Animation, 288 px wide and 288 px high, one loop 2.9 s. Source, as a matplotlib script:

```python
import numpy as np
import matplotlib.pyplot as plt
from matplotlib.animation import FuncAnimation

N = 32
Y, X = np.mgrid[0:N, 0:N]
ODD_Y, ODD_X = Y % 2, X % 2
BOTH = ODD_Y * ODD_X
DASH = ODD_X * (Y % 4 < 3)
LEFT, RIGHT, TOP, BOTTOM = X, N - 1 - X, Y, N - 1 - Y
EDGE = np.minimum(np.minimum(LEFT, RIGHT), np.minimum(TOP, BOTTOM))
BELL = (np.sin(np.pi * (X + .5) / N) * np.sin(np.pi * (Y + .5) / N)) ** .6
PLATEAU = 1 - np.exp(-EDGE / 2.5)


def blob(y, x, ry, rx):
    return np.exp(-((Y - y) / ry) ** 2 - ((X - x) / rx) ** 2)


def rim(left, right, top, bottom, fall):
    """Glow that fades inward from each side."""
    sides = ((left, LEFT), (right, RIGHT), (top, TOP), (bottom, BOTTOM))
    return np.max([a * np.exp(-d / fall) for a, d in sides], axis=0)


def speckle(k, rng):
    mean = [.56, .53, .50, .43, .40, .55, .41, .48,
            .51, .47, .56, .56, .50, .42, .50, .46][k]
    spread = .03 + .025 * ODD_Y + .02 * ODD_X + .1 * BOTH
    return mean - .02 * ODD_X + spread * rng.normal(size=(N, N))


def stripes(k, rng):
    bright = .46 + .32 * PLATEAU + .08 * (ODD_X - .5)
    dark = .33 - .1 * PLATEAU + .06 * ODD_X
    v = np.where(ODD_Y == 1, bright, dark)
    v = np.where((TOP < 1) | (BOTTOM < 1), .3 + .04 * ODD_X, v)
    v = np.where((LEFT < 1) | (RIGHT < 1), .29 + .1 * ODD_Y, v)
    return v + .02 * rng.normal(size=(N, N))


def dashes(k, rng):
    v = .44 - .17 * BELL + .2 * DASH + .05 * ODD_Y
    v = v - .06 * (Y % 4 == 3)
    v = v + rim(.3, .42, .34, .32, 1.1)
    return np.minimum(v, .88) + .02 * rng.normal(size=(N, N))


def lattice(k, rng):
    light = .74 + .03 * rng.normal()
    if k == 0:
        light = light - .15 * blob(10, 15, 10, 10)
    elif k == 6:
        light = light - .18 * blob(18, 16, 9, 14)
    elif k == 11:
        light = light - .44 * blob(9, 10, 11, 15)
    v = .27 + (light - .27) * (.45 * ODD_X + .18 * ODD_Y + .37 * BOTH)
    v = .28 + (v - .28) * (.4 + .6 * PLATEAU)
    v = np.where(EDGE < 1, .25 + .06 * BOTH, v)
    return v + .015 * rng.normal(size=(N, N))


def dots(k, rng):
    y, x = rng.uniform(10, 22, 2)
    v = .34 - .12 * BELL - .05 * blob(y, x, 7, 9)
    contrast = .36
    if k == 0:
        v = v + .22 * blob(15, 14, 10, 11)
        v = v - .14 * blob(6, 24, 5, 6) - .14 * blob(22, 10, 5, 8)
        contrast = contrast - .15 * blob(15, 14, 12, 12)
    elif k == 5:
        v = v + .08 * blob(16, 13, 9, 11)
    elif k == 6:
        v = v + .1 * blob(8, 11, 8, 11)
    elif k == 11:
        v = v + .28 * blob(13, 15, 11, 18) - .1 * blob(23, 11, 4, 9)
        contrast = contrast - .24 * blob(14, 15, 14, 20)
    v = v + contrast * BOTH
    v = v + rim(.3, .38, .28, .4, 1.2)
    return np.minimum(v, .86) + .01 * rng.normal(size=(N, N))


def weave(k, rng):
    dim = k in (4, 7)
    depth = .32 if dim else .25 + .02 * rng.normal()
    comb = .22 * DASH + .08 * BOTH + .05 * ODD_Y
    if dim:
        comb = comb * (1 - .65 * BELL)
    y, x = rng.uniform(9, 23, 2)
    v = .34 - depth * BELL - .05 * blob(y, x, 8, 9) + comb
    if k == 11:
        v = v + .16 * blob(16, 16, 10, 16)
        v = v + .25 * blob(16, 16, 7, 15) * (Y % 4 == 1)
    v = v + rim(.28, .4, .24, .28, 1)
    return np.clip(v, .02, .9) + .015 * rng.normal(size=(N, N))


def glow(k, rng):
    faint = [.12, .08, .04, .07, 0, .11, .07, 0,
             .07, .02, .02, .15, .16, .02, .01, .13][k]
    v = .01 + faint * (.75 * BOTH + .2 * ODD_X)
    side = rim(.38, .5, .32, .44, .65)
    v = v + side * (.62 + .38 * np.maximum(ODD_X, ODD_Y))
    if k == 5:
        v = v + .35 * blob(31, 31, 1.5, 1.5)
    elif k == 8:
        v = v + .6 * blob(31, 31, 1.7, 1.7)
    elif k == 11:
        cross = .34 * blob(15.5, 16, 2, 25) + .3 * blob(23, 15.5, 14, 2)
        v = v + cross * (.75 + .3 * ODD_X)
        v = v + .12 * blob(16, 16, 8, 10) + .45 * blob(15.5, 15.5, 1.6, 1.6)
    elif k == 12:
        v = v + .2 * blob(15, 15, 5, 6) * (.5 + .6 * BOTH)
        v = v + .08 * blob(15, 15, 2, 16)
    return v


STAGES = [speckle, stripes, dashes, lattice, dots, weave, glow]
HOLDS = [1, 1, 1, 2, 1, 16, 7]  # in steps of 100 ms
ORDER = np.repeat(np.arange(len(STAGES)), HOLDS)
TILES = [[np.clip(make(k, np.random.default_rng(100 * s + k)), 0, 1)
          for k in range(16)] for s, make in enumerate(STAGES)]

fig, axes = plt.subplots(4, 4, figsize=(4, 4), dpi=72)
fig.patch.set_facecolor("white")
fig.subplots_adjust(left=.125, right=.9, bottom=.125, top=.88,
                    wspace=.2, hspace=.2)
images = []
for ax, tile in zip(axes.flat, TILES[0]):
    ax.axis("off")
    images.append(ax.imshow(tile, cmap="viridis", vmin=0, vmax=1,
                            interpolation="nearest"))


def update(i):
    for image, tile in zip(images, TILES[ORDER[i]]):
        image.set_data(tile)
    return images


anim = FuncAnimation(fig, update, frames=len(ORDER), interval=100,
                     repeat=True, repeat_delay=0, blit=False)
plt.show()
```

## [Aim of the exercise]
Set down an exact copy of the entries above.

## [Your response]
Animation, 288 px wide and 288 px high, one loop 2.9 s. Source, as a matplotlib script:

```python
import numpy as np
import matplotlib.pyplot as plt
from matplotlib.animation import FuncAnimation

N = 32
Y, X = np.mgrid[0:N, 0:N]
ODD_Y, ODD_X = Y % 2, X % 2
BOTH = ODD_Y * ODD_X
DASH = ODD_X * (Y % 4 < 3)
LEFT, RIGHT, TOP, BOTTOM = X, N - 1 - X, Y, N - 1 - Y
EDGE = np.minimum(np.minimum(LEFT, RIGHT), np.minimum(TOP, BOTTOM))
BELL = (np.sin(np.pi * (X + .5) / N) * np.sin(np.pi * (Y + .5) / N)) ** .6
PLATEAU = 1 - np.exp(-EDGE / 2.5)


def blob(y, x, ry, rx):
    return np.exp(-((Y - y) / ry) ** 2 - ((X - x) / rx) ** 2)


def rim(left, right, top, bottom, fall):
    """Glow that fades inward from each side."""
    sides = ((left, LEFT), (right, RIGHT), (top, TOP), (bottom, BOTTOM))
    return np.max([a * np.exp(-d / fall) for a, d in sides], axis=0)


def speckle(k, rng):
    mean = [.56, .53, .50, .43, .40, .55, .41, .48,
            .51, .47, .56, .56, .50, .42, .50, .46][k]
    spread = .03 + .025 * ODD_Y + .02 * ODD_X + .1 * BOTH
    return mean - .02 * ODD_X + spread * rng.normal(size=(N, N))


def stripes(k, rng):
    bright = .46 + .32 * PLATEAU + .08 * (ODD_X - .5)
    dark = .33 - .1 * PLATEAU + .06 * ODD_X
    v = np.where(ODD_Y == 1, bright, dark)
    v = np.where((TOP < 1) | (BOTTOM < 1), .3 + .04 * ODD_X, v)
    v = np.where((LEFT < 1) | (RIGHT < 1), .29 + .1 * ODD_Y, v)
    return v + .02 * rng.normal(size=(N, N))


def dashes(k, rng):
    v = .44 - .17 * BELL + .2 * DASH + .05 * ODD_Y
    v = v - .06 * (Y % 4 == 3)
    v = v + rim(.3, .42, .34, .32, 1.1)
    return np.minimum(v, .88) + .02 * rng.normal(size=(N, N))


def lattice(k, rng):
    light = .74 + .03 * rng.normal()
    if k == 0:
        light = light - .15 * blob(10, 15, 10, 10)
    elif k == 6:
        light = light - .18 * blob(18, 16, 9, 14)
    elif k == 11:
        light = light - .44 * blob(9, 10, 11, 15)
    v = .27 + (light - .27) * (.45 * ODD_X + .18 * ODD_Y + .37 * BOTH)
    v = .28 + (v - .28) * (.4 + .6 * PLATEAU)
    v = np.where(EDGE < 1, .25 + .06 * BOTH, v)
    return v + .015 * rng.normal(size=(N, N))


def dots(k, rng):
    y, x = rng.uniform(10, 22, 2)
    v = .34 - .12 * BELL - .05 * blob(y, x, 7, 9)
    contrast = .36
    if k == 0:
        v = v + .22 * blob(15, 14, 10, 11)
        v = v - .14 * blob(6, 24, 5, 6) - .14 * blob(22, 10, 5, 8)
        contrast = contrast - .15 * blob(15, 14, 12, 12)
    elif k == 5:
        v = v + .08 * blob(16, 13, 9, 11)
    elif k == 6:
        v = v + .1 * blob(8, 11, 8, 11)
    elif k == 11:
        v = v + .28 * blob(13, 15, 11, 18) - .1 * blob(23, 11, 4, 9)
        contrast = contrast - .24 * blob(14, 15, 14, 20)
    v = v + contrast * BOTH
    v = v + rim(.3, .38, .28, .4, 1.2)
    return np.minimum(v, .86) + .01 * rng.normal(size=(N, N))


def weave(k, rng):
    dim = k in (4, 7)
    depth = .32 if dim else .25 + .02 * rng.normal()
    comb = .22 * DASH + .08 * BOTH + .05 * ODD_Y
    if dim:
        comb = comb * (1 - .65 * BELL)
    y, x = rng.uniform(9, 23, 2)
    v = .34 - depth * BELL - .05 * blob(y, x, 8, 9) + comb
    if k == 11:
        v = v + .16 * blob(16, 16, 10, 16)
        v = v + .25 * blob(16, 16, 7, 15) * (Y % 4 == 1)
    v = v + rim(.28, .4, .24, .28, 1)
    return np.clip(v, .02, .9) + .015 * rng.normal(size=(N, N))


def glow(k, rng):
    faint = [.12, .08, .04, .07, 0, .11, .07, 0,
             .07, .02, .02, .15, .16, .02, .01, .13][k]
    v = .01 + faint * (.75 * BOTH + .2 * ODD_X)
    side = rim(.38, .5, .32, .44, .65)
    v = v + side * (.62 + .38 * np.maximum(ODD_X, ODD_Y))
    if k == 5:
        v = v + .35 * blob(31, 31, 1.5, 1.5)
    elif k == 8:
        v = v + .6 * blob(31, 31, 1.7, 1.7)
    elif k == 11:
        cross = .34 * blob(15.5, 16, 2, 25) + .3 * blob(23, 15.5, 14, 2)
        v = v + cross * (.75 + .3 * ODD_X)
        v = v + .12 * blob(16, 16, 8, 10) + .45 * blob(15.5, 15.5, 1.6, 1.6)
    elif k == 12:
        v = v + .2 * blob(15, 15, 5, 6) * (.5 + .6 * BOTH)
        v = v + .08 * blob(15, 15, 2, 16)
    return v


STAGES = [speckle, stripes, dashes, lattice, dots, weave, glow]
HOLDS = [1, 1, 1, 2, 1, 16, 7]  # in steps of 100 ms
ORDER = np.repeat(np.arange(len(STAGES)), HOLDS)
TILES = [[np.clip(make(k, np.random.default_rng(100 * s + k)), 0, 1)
          for k in range(16)] for s, make in enumerate(STAGES)]

fig, axes = plt.subplots(4, 4, figsize=(4, 4), dpi=72)
fig.patch.set_facecolor("white")
fig.subplots_adjust(left=.125, right=.9, bottom=.125, top=.88,
                    wspace=.2, hspace=.2)
images = []
for ax, tile in zip(axes.flat, TILES[0]):
    ax.axis("off")
    images.append(ax.imshow(tile, cmap="viridis", vmin=0, vmax=1,
                            interpolation="nearest"))


def update(i):
    for image, tile in zip(images, TILES[ORDER[i]]):
        image.set_data(tile)
    return images


anim = FuncAnimation(fig, update, frames=len(ORDER), interval=100,
                     repeat=True, repeat_delay=0, blit=False)
plt.show()
```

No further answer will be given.